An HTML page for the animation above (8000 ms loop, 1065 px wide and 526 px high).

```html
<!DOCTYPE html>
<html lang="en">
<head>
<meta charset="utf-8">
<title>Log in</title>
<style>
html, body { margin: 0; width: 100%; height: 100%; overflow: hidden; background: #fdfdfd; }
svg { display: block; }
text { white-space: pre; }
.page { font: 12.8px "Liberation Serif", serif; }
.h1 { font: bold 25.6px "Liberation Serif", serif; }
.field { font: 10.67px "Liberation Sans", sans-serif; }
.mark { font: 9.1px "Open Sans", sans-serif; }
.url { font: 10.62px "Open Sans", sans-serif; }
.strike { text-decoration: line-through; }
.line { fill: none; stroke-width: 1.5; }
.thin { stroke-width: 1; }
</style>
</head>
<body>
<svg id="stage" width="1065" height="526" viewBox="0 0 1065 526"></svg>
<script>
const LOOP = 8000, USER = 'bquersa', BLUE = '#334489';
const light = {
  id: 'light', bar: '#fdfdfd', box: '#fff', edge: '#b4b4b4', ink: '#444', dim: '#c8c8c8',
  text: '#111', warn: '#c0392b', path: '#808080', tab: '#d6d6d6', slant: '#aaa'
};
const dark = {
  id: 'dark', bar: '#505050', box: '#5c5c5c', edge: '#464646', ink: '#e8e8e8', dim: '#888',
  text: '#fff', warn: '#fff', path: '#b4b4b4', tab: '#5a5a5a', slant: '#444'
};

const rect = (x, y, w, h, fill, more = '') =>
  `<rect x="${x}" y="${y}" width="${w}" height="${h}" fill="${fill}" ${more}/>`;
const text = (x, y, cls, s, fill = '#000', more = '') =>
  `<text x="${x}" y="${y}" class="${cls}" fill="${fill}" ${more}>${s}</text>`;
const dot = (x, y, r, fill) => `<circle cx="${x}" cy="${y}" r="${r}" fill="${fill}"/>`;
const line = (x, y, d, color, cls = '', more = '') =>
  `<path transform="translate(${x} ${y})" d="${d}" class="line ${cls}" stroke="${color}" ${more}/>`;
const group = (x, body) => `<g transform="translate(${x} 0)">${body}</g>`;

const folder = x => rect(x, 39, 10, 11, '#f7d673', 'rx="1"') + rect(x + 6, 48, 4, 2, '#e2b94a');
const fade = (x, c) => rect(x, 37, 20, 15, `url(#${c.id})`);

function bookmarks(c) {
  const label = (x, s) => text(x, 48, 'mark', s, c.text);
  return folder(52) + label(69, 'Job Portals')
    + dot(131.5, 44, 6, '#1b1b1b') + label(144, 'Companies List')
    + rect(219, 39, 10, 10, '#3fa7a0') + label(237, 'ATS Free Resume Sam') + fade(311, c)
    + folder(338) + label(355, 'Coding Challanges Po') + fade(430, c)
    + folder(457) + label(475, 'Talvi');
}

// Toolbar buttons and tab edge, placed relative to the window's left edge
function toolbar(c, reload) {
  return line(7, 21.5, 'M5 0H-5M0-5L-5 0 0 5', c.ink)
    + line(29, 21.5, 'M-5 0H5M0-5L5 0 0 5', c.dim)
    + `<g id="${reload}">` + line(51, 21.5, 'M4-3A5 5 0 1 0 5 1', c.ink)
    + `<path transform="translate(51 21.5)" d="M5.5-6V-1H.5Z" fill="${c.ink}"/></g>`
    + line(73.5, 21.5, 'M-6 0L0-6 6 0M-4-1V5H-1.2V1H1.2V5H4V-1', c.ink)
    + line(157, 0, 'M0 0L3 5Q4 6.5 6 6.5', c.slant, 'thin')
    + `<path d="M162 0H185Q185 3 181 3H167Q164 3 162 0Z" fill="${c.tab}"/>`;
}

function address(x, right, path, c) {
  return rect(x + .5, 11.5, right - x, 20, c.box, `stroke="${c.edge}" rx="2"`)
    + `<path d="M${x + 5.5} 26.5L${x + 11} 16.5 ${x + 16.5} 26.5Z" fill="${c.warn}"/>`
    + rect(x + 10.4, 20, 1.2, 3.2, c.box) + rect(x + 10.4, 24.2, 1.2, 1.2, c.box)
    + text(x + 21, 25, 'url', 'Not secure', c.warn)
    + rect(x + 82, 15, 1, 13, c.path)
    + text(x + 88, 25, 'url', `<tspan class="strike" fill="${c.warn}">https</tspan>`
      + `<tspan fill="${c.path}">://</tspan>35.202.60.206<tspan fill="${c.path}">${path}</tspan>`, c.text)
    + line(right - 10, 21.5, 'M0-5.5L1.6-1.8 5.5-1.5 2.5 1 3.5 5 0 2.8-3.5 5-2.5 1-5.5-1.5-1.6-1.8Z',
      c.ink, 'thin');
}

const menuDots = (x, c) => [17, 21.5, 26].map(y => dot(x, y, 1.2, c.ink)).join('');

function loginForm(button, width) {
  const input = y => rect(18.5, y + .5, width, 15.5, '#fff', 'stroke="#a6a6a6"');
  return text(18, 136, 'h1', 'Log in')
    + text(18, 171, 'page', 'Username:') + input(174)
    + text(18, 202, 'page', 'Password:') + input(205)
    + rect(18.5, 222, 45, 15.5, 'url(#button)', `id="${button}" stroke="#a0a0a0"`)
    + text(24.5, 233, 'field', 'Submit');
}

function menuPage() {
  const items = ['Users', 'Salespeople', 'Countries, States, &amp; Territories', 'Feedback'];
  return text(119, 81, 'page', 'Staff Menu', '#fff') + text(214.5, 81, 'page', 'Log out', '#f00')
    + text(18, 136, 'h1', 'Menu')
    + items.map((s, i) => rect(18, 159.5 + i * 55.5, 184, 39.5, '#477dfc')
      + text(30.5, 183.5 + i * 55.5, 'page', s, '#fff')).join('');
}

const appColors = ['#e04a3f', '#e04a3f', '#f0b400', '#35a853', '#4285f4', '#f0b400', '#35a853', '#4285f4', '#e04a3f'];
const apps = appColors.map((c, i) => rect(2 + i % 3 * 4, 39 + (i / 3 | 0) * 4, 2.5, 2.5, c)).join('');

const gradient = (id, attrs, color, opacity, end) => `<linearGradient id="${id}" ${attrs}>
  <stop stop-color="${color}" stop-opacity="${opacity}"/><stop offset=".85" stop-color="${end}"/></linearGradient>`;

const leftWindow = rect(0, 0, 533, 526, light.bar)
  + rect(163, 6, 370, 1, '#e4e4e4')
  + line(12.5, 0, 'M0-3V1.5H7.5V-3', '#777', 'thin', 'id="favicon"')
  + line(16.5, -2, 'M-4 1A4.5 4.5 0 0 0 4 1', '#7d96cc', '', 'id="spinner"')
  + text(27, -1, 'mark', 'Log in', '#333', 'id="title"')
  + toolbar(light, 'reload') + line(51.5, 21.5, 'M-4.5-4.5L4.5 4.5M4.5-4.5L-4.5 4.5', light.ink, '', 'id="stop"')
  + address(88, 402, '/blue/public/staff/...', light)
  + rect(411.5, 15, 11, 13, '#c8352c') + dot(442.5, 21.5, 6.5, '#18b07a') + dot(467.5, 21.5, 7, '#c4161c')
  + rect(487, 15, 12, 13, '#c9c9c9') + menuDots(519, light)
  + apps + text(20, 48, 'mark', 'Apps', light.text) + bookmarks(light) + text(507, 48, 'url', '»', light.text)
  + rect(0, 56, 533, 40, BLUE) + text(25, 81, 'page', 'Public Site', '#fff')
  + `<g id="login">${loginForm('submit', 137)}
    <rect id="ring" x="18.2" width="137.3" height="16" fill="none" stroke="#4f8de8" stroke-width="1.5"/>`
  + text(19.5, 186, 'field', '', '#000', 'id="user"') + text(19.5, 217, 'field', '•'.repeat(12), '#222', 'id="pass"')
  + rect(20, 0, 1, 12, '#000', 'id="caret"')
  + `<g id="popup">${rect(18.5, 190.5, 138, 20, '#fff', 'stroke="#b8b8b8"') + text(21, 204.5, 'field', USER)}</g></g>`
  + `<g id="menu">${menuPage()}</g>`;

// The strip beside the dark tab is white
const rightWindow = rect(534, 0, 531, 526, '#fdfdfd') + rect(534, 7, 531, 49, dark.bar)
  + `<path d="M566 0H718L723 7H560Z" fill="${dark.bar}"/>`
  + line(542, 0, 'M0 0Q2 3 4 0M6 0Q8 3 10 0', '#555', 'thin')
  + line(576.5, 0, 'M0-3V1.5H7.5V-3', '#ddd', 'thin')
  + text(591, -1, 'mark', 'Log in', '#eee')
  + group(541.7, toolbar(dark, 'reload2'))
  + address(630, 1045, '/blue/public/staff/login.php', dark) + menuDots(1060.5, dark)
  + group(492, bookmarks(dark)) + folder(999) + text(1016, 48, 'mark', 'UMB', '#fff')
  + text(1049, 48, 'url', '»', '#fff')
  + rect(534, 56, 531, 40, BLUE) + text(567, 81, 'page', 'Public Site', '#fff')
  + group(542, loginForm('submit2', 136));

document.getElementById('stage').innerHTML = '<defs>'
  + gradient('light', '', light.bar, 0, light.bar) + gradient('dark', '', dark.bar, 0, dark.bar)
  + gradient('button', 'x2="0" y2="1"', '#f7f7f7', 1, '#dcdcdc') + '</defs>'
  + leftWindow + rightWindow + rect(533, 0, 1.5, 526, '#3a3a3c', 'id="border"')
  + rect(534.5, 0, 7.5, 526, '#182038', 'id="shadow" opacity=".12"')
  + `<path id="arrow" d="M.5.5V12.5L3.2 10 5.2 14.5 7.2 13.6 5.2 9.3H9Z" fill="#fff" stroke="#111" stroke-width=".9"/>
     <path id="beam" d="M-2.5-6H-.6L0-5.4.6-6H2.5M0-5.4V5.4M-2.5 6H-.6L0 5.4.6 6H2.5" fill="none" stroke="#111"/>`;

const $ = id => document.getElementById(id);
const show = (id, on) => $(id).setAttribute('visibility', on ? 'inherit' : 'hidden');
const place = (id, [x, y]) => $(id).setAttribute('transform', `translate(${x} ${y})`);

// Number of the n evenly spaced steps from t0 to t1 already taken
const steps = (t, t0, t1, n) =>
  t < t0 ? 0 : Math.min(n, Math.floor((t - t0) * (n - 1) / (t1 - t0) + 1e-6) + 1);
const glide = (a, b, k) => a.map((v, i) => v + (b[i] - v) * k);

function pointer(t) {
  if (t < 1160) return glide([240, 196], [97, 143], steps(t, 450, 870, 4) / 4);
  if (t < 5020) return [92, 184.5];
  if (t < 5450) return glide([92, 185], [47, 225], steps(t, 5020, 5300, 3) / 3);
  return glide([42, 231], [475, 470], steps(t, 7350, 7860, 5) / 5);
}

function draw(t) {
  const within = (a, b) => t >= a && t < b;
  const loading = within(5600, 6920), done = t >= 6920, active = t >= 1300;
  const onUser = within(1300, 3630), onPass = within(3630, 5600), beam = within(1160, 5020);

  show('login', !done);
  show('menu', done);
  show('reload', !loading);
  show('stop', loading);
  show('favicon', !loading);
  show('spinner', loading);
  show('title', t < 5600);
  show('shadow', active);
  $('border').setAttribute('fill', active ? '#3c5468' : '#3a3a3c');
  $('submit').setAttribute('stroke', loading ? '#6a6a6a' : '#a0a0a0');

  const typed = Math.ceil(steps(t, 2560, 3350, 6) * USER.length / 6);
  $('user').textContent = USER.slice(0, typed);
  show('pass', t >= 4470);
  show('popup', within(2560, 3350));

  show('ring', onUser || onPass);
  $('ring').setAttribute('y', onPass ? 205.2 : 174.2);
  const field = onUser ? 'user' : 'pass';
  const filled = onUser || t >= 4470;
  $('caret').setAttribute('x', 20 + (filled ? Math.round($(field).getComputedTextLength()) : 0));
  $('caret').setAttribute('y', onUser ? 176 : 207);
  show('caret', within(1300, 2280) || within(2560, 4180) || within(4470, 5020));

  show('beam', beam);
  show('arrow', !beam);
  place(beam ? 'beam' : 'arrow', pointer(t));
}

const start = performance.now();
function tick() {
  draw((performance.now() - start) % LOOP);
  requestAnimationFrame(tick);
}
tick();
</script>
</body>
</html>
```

— What to do —
Throughout the material above, find lines holding the word "function", then copy them.

— Response area —
function bookmarks(c) {
function toolbar(c, reload) {
function address(x, right, path, c) {
function loginForm(button, width) {
function menuPage() {
function pointer(t) {
function draw(t) {
function tick() {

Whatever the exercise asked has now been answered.